What is needed
Below are lines of data; count those that contain "title" and give the total alone.
___ Data listing
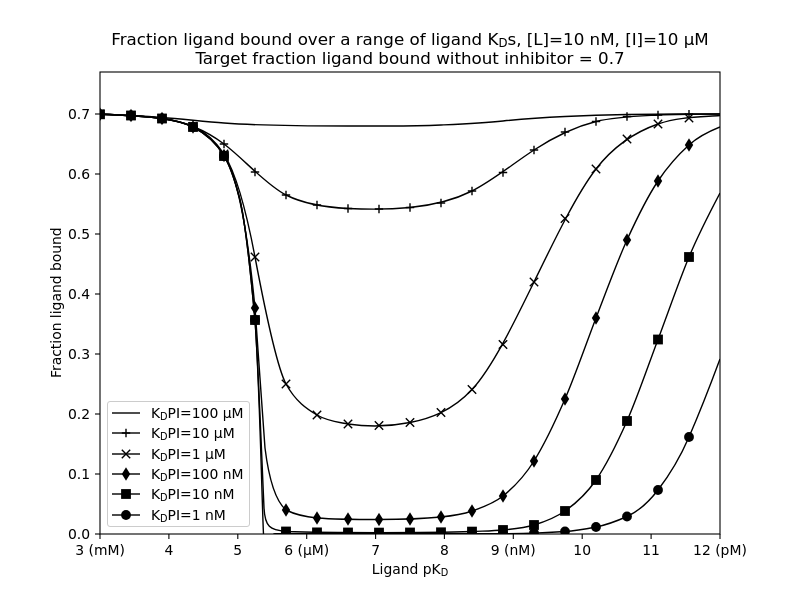
<!DOCTYPE html>
<html lang="en">
<head>
<meta charset="utf-8">
<title>Fraction ligand bound</title>
<style>
:root { --ink: #000; --paper: #fff; --legend-edge: #ccc; --legend-fill: rgba(255,255,255,.8); }
* { box-sizing: border-box; }
html, body { margin: 0; overflow: hidden; background: var(--paper); }
.figure { position: relative; width: 800px; height: 600px; overflow: hidden; color: var(--ink); background: var(--paper); font: 13.9px/20px "DejaVu Sans", sans-serif; white-space: nowrap; }
.figure h1 { position: absolute; left: 0; top: 30px; width: 820px; margin: 0; font-size: 16.7px; line-height: 19px; font-weight: 400; text-align: center; }
sub { font-size: 70%; line-height: 0; vertical-align: -2px; }
.plot { position: absolute; left: 0; top: 0; }
.plot path, .plot line, .frame { fill: none; stroke: var(--ink); }
.curves path { stroke-width: 1.4; stroke-linejoin: round; }
.ticks line, .frame { stroke-width: 1.1; }
.points polyline { fill: none; stroke: none; }
.on-plus { marker: url(#mark-plus); }
.on-cross { marker: url(#mark-cross); }
.on-diamond { marker: url(#mark-diamond); }
.on-square { marker: url(#mark-square); }
.on-circle { marker: url(#mark-circle); }
.x-ticks { position: absolute; left: 65.6px; top: 540px; width: 688.8px; display: grid; grid-template-columns: repeat(10, 1fr); justify-items: center; }
.y-ticks { position: absolute; left: 40px; top: 84px; width: 50px; display: grid; grid-template-rows: repeat(8, 60px); align-items: center; justify-items: end; }
.x-ticks span { display: flex; justify-content: center; width: 0; }
.x-title { position: absolute; left: 100px; top: 559px; width: 620px; text-align: center; }
.y-title { position: absolute; left: 46px; top: 72px; height: 462px; width: 20px; writing-mode: vertical-rl; transform: rotate(180deg); text-align: center; line-height: 20px; }
.legend { position: absolute; left: 107px; top: 401px; width: 143px; height: 126px; margin: 0; padding: 1px 0 1px 4px; list-style: none; display: grid; grid-template-rows: repeat(6, 1fr); background: var(--legend-fill); border: 1.4px solid var(--legend-edge); border-radius: 3px; }
.legend li { display: flex; align-items: center; gap: 11px; }
.legend svg { flex: none; overflow: visible; }
.legend line { stroke: var(--ink); stroke-width: 1.4; }
</style>
</head>
<body>
<main class="figure">
  <h1>Fraction ligand bound over a range of ligand K<sub>D</sub>s, [L]=10 nM, [I]=10 µM<br>Target fraction ligand bound without inhibitor = 0.7</h1>

  <svg class="plot" width="800" height="600" viewBox="0 0 800 600" role="img" aria-label="Line chart of fraction ligand bound against ligand pKD">
    <defs>
      <clipPath id="plot-area"><rect x="100" y="72" width="620" height="462"/></clipPath>
      <path id="plus" d="M-4.2 0H4.2M0 -4.2V4.2" fill="none" stroke="#000" stroke-width="1.4"/>
      <path id="cross" d="M-4.2 -4.2L4.2 4.2M-4.2 4.2L4.2 -4.2" fill="none" stroke="#000" stroke-width="1.4"/>
      <polygon id="diamond" points="0,-6.7 4.2,0 0,6.7 -4.2,0" style="fill:#000"/>
      <rect id="square" x="-4.9" y="-4.9" width="9.8" height="9.8" style="fill:#000"/>
      <circle id="circle" r="4.9" style="fill:#000"/>
      <marker id="mark-plus" markerUnits="userSpaceOnUse" overflow="visible"><use href="#plus"/></marker>
      <marker id="mark-cross" markerUnits="userSpaceOnUse" overflow="visible"><use href="#cross"/></marker>
      <marker id="mark-diamond" markerUnits="userSpaceOnUse" overflow="visible"><use href="#diamond"/></marker>
      <marker id="mark-square" markerUnits="userSpaceOnUse" overflow="visible"><use href="#square"/></marker>
      <marker id="mark-circle" markerUnits="userSpaceOnUse" overflow="visible"><use href="#circle"/></marker>
    </defs>

    <g clip-path="url(#plot-area)">
      <g class="curves">
        <path id="ki-100um" d="M100 114.3C120 115 142 116 162 117.5S204 121.5 224 123S286 126 348 126S410 126.5 441 125S483 123 503 121S545 117.5 565 116.5S607 114.8 627 114.5S690 114 720 114"/>
        <path id="ki-10um" d="M100 114.3C120 115 142 116 162 118.5S204 129 224 144S266 185 286 195S328 207.5 348 208.5S390 209.5 410 207.5S452 201 472 191S514 163 534 150S576 126.5 596 121.5S638 116 658 115S700 114 720 114"/>
        <path id="ki-1um" d="M100 114.3C120 115 142 116 162 118.5C172 120 183 122 193 126.5S214 139 224 154C234 170 245 204 255 257S276 365 286 384C296 402 307 409 317 415S338 422 348 424C368 427 390 426.5 410 422.5S452 411 472 389.5S514 323 534 282S576 195 596 169S638 131 658 124S700 117 720 115.5"/>
        <path id="ki-100nm" d="M100 114.3C120 115 142 116 162 118.5C172 120 183 122 193 127S214 139 224 155.5C236 176 246 215 255 308C258 345 262 412 265 448C267 464 272 498 286 510C296 515 307 517 317 518C337 519.5 359 519.5 379 519.5S421 519 441 517C451 516 462 514.5 472 511S493 504 503 496S524 477 534 461S555 422 565 399S586 344 596 318S617 262 627 240S648 196 658 181S679 154 689 145S710 131 720 127"/>
        <path id="ki-10nm" d="M100 114.3C120 115 142 116 162 118.5C172 120 183 122 193 127S214 139 224 156S234 178 239 196S250 265 255 320C258 360 261 440 264 508C265 527 270 530 286 531.5C330 533 428 533 472 531.5C483 531 493 531 503 530S524 528 534 525S555 518 565 511S586 494.5 596 480S617 443.5 627 421S648 366 658 339.5S679 281 689 257S710 212 720 193"/>
        <path id="ki-1nm" d="M224 156C229 164 234 178 239 196S250 265 255 320C259 375 261 465 263 522S266 533.7 275 533.7H500C525 533.7 545 533 565 531.5C575 531 586 529 596 527S617 521 627 516.5S648 503 658 490S679 460 689 437S710 386 720 359"/>
      </g>
      <g class="points">
        <polyline class="on-plus" points="100,114.3 131,115.5 162,118.5 193,126.5 224,144 255,172 286,195 317,205 348,208.5 379,209 410,207.5 441,203 472,191 503,172.5 534,150 565,132 596,121.5 627,116.5 658,115 689,114.3"/>
        <polyline class="on-cross" points="100,114.3 131,115.5 162,118.5 193,126.5 224,154 255,257 286,384 317,415 348,424 379,425.5 410,422.5 441,412.5 472,389.5 503,344.5 534,282 565,218.5 596,169 627,139 658,124 689,118"/>
        <polyline class="on-diamond" points="100,114.3 131,115.5 162,118.5 193,127 224,155.5 255,308 286,510 317,518 348,519 379,519.5 410,519 441,517 472,511 503,496 534,461 565,399 596,318 627,240 658,181 689,145"/>
        <polyline class="on-square" points="100,114.3 131,115.5 162,118.5 193,127 224,156 255,320 286,531.5 317,532.4 348,532.5 379,532.6 410,532.5 441,532.3 472,531.6 503,530 534,525 565,511 596,480 627,421 658,339.5 689,257"/>
        <polyline class="on-circle" points="100,114.3 131,115.5 162,118.5 193,127 224,156 255,320 286,533.8 317,533.8 348,533.8 379,533.8 410,533.8 441,533.8 472,533.8 503,533.6 534,533 565,531.5 596,527 627,516.5 658,490 689,437"/>
      </g>
    </g>

    <g class="ticks">
      <line x1="100" x2="100" y1="534" y2="539"/><line x1="168.9" x2="168.9" y1="534" y2="539"/>
      <line x1="237.8" x2="237.8" y1="534" y2="539"/><line x1="306.7" x2="306.7" y1="534" y2="539"/>
      <line x1="375.6" x2="375.6" y1="534" y2="539"/><line x1="444.4" x2="444.4" y1="534" y2="539"/>
      <line x1="513.3" x2="513.3" y1="534" y2="539"/><line x1="582.2" x2="582.2" y1="534" y2="539"/>
      <line x1="651.1" x2="651.1" y1="534" y2="539"/><line x1="720" x2="720" y1="534" y2="539"/>
      <line x1="95" x2="100" y1="114" y2="114"/><line x1="95" x2="100" y1="174" y2="174"/>
      <line x1="95" x2="100" y1="234" y2="234"/><line x1="95" x2="100" y1="294" y2="294"/>
      <line x1="95" x2="100" y1="354" y2="354"/><line x1="95" x2="100" y1="414" y2="414"/>
      <line x1="95" x2="100" y1="474" y2="474"/><line x1="95" x2="100" y1="534" y2="534"/>
    </g>
    <rect class="frame" x="100" y="72" width="620" height="462"/>
  </svg>

  <div class="y-title">Fraction ligand bound</div>
  <div class="y-ticks"><span>0.7</span><span>0.6</span><span>0.5</span><span>0.4</span><span>0.3</span><span>0.2</span><span>0.1</span><span>0.0</span></div>
  <div class="x-ticks"><span>3 (mM)</span><span>4</span><span>5</span><span>6 (µM)</span><span>7</span><span>8</span><span>9 (nM)</span><span>10</span><span>11</span><span>12 (pM)</span></div>
  <div class="x-title">Ligand pK<sub>D</sub></div>

  <ul class="legend">
    <li><svg width="28" height="14" viewBox="-14 -7 28 14"><line x1="-14" x2="14"/></svg><span>K<sub>D</sub>PI=100 µM</span></li>
    <li><svg width="28" height="14" viewBox="-14 -7 28 14"><line x1="-14" x2="14"/><use href="#plus"/></svg><span>K<sub>D</sub>PI=10 µM</span></li>
    <li><svg width="28" height="14" viewBox="-14 -7 28 14"><line x1="-14" x2="14"/><use href="#cross"/></svg><span>K<sub>D</sub>PI=1 µM</span></li>
    <li><svg width="28" height="14" viewBox="-14 -7 28 14"><line x1="-14" x2="14"/><use href="#diamond"/></svg><span>K<sub>D</sub>PI=100 nM</span></li>
    <li><svg width="28" height="14" viewBox="-14 -7 28 14"><line x1="-14" x2="14"/><use href="#square"/></svg><span>K<sub>D</sub>PI=10 nM</span></li>
    <li><svg width="28" height="14" viewBox="-14 -7 28 14"><line x1="-14" x2="14"/><use href="#circle"/></svg><span>K<sub>D</sub>PI=1 nM</span></li>
  </ul>
</main>
</body>
</html>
______
Answer section
5